A rare, gold coin in good condition which archaeologists believe dates to 56–57 C.E., bearing the image of the tyrannical Roman emperor Nero, was found by an excavation team from the University of North Carolina during a recent dig on Yerushalayim’s Har Tzion, just outside the Old City, according to The Jerusalem Post.
“The coin is exceptional because this is the first time that a coin of this kind has turned up in Yerushalayim in a scientific dig,” said Dr. Shimon Gibson, who co-directed the excavation with Dr. James Tabor and Dr. Rafael Lewis.
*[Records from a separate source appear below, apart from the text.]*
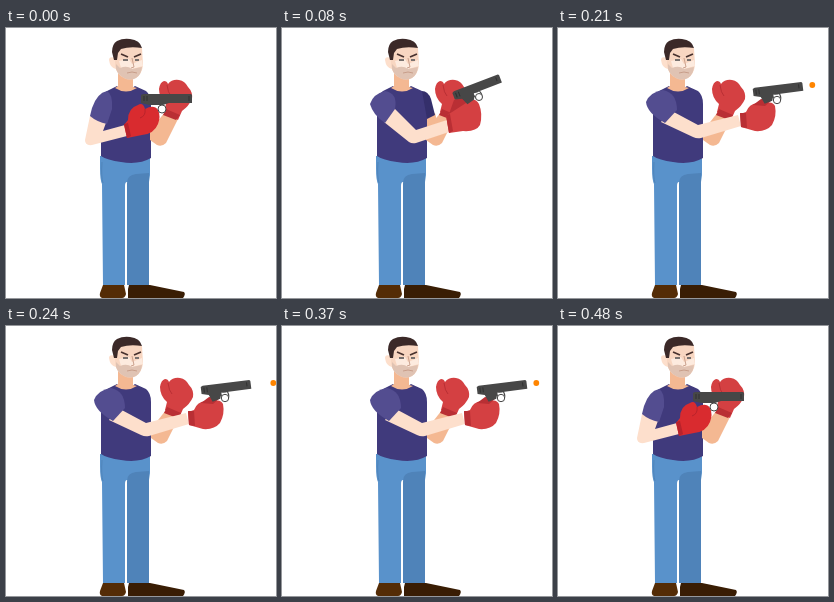
Recreate the animation shown at these times as an HTML page. Size 270 by 270 pixels, loop 0.56 s.

```html
<!DOCTYPE html>
<html lang="en">
<head>
<meta charset="utf-8">
<title>Boxer with a pistol</title>
<style>
html, body { margin: 0; width: 100%; height: 100%; overflow: hidden; background: #fff; }
svg { display: block; width: 100vw; height: 100vh; }
.pose, .shot { animation: 560ms step-end infinite; }
.rest { animation-name: rest; }
.raise { animation-name: raise; }
.aim { animation-name: aim; }
.shot { animation-name: shot; }
@keyframes rest { 0%, 85.714% { visibility: visible } 14.286% { visibility: hidden } }
@keyframes raise { 0%, 28.571%, 85.714% { visibility: hidden } 14.286%, 71.429% { visibility: visible } }
@keyframes aim { 0%, 71.429% { visibility: hidden } 28.571% { visibility: visible } }
@keyframes shot { 0%, 57.143% { transform: none } 42.857% { transform: translateX(13px) } }
.skin { fill: #fddfcc; }
.shade { fill: #f4b892; }
.shirt { fill: #403a7c; }
.sleeve { fill: #534d90; }
.glove { fill: #d44042; }
.cuff { fill: #b92f34; }
.rest .glove { fill: #d92b2f; }
.rest .cuff { fill: #b9232b; }
.gun { fill: #474747; }
</style>
</head>
<body>
<svg viewBox="0 0 270 270">
  <defs>
    <g id="far">
      <path class="shade" d="M145 103L160 84L173 91L161 115Q157 119 152 117L145 112Z"/>
      <path class="glove" d="M159 84L161 76Q154 70 154 61Q155 54 159 53Q162 53 163 56Q167 51 174 52Q180 53 183 59Q188 64 187 71Q184 78 177 83L173 92Z"/>
      <path class="cuff" d="M161 81L175 87L171 92L158 87Z"/>
      <path d="M162 57Q163 65 166 68" fill="none" stroke="#b92f34"/>
    </g>
    <g id="pistol">
      <path class="gun" d="M0 1L2 0H49L50 1V9H27Q23 10 20 9L18 15L10 17L7 10L0 8Z"/>
      <path d="M3 2V7M6 2V7M46 2V6" stroke="#303030"/>
      <path d="M19 10Q20 18 25 17Q28 14 26 9" fill="none" stroke="#474747" stroke-width="1.2"/>
    </g>
  </defs>

  <!-- legs and shoes -->
  <path fill="#5992cb" d="M94 128H144V147L143 154H121Q119 154 119 158V257H97L96 156Q94 152 94 140Z"/>
  <path fill="#4f83b9" d="M143 145V257H121V155Q121 147 130 146Z"/>
  <path d="M96 134Q95 149 97 155" fill="none" stroke="#4c80b5" stroke-width=".8"/>
  <path fill="#542c06" d="M97 257H118L120 266Q119 270 116 270H96Q93 269 94 265Z"/>
  <path fill="#391d04" d="M123 257H144L178 264Q180 266 177 270H122V261Z"/>

  <!-- head and torso -->
  <path class="shirt" d="M111 58Q119 66 129 58L140 63Q145 67 145 76V130Q133 137 115 134Q101 132 95 128V77Q95 67 101 63Z"/>
  <path class="shade" d="M112 44H127V59L131 60Q120 67 109 60L112 58Z"/>
  <path class="skin" d="M109 30Q103 28 103 32Q104 40 110 41Z"/>
  <path fill="#f8d6c1" d="M109 20Q122 13 136 20L137 37Q136 46 130 50Q124 53 118 50Q111 47 109 38Z"/>
  <path fill="#fdebdf" d="M113 33L123 31L126 36L136 32L137 38L126 41L115 40Z"/>
  <path fill="#e0c3b3" d="M110 36L114 40Q121 37 126 41L136 39Q135 47 130 50Q124 53 118 50Q112 47 110 41Z"/>
  <path fill="#3b2928" d="M108 32L106 24Q106 16 111 13Q117 10 124 11Q134 12 136 20Q124 18 115 21L112 25L111 32Z"/>
  <path d="M115 26L122 29M128 29L135 26" stroke="#47312e" stroke-width="1.7"/>
  <path d="M117 32H122M129 32H133" stroke="#77716f" stroke-width="1.8"/>
  <path d="M126 30L128 39L125 40M121 45Q126 43 131 45" fill="none" stroke="#c69a86" stroke-width=".9"/>

  <g class="pose rest">
    <use href="#far" x="-1"/>
    <path class="skin" d="M84 88L101 92L97 103L119 97L121 108L86 117Q79 118 79 112Z"/>
    <path class="sleeve" d="M101 63Q91 65 86 80L84 88Q91 94 101 96L106 81Q107 66 101 63Z"/>
    <path class="glove" d="M118 97L122 92Q122 80 132 77Q137 74 139 81Q148 76 152 82Q155 88 152 96Q148 106 136 107L121 110Z"/>
    <path class="cuff" d="M118 96L122 95L125 108L121 110Z"/>
    <path d="M139 81Q140 88 134 90" fill="none" stroke="#b9232b"/>
    <path class="gun" d="M135 67L137 66H185L186 67V75H163L157 77H143L135 75Z"/>
    <path d="M138 68V73M141 68V73M183 68V73" stroke="#303030"/>
    <circle cx="156" cy="81" r="4" fill="#fff" stroke="#474747"/>
  </g>

  <g class="pose raise">
    <path class="shade" d="M145 87L153 85L156 96L153 115L145 112Z"/>
    <path fill="#342f6b" d="M140 63Q146 63 149 71L153 87L145 91Z"/>
    <use href="#far" x="-1"/>
    <path class="skin" d="M102 94L112 80L134 102L165 92L167 104L134 115Q130 116 127 114Z"/>
    <path class="sleeve" d="M103 63Q91 66 88 76Q91 87 103 95L113 81Q116 65 103 63Z"/>
    <path class="glove" d="M164 88L169 84L172 70Q178 68 184 73Q193 69 197 76Q201 86 198 97Q194 104 181 103L167 105Z"/>
    <path class="cuff" d="M164 87L168 86L171 103L167 105ZM167 86L172 72L190 66L184 75Z"/>
    <use href="#pistol" transform="translate(170 64) rotate(-21)"/>
    <circle cx="197" cy="69" r="3.5" fill="#fff" stroke="#474747"/>
  </g>

  <g class="pose aim">
    <use href="#far"/>
    <path class="skin" d="M103 94L112 82L140 97L180 87L183 98L143 110Q139 111 135 109Z"/>
    <path class="sleeve" d="M105 62Q92 64 88 74Q89 85 107 95L119 82Q119 65 105 62Z"/>
    <path class="glove" d="M182 86L188 84Q191 76 199 75Q204 71 206 76Q214 72 217 78Q219 88 214 97Q208 104 197 103L183 99Z"/>
    <path class="cuff" d="M182 85L188 85L189 100L183 99ZM195 77L203 71L214 72L207 78Z"/>
    <use href="#pistol" transform="translate(194.6 60) rotate(-7)"/>
    <circle cx="219" cy="72" r="3.7" fill="#fff" stroke="#474747"/>
    <circle class="shot" cx="254.3" cy="57" r="2.9" fill="#ff8500"/>
  </g>
</svg>
</body>
</html>
```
“Coins of this type are usually found only in private collections, where we don’t have clear evidence as to place of origin.”
The gold coin (aureus) bears the portrait of the young Nero as Caesar. The lettering around the edge of the coin reads: “NERO CAESAR AVG IMP.” On the reverse of the coin is a depiction of an oak wreath containing the letters “EX S C,” with the surrounding inscription “PONTIF MAX TR P III.
“Importantly, these inscriptions help to work out the date when the coin was struck as 56/57 [C.E.],” said Gibson, noting that its identification was made by historian and numismatist Dr. David Jacobson in London.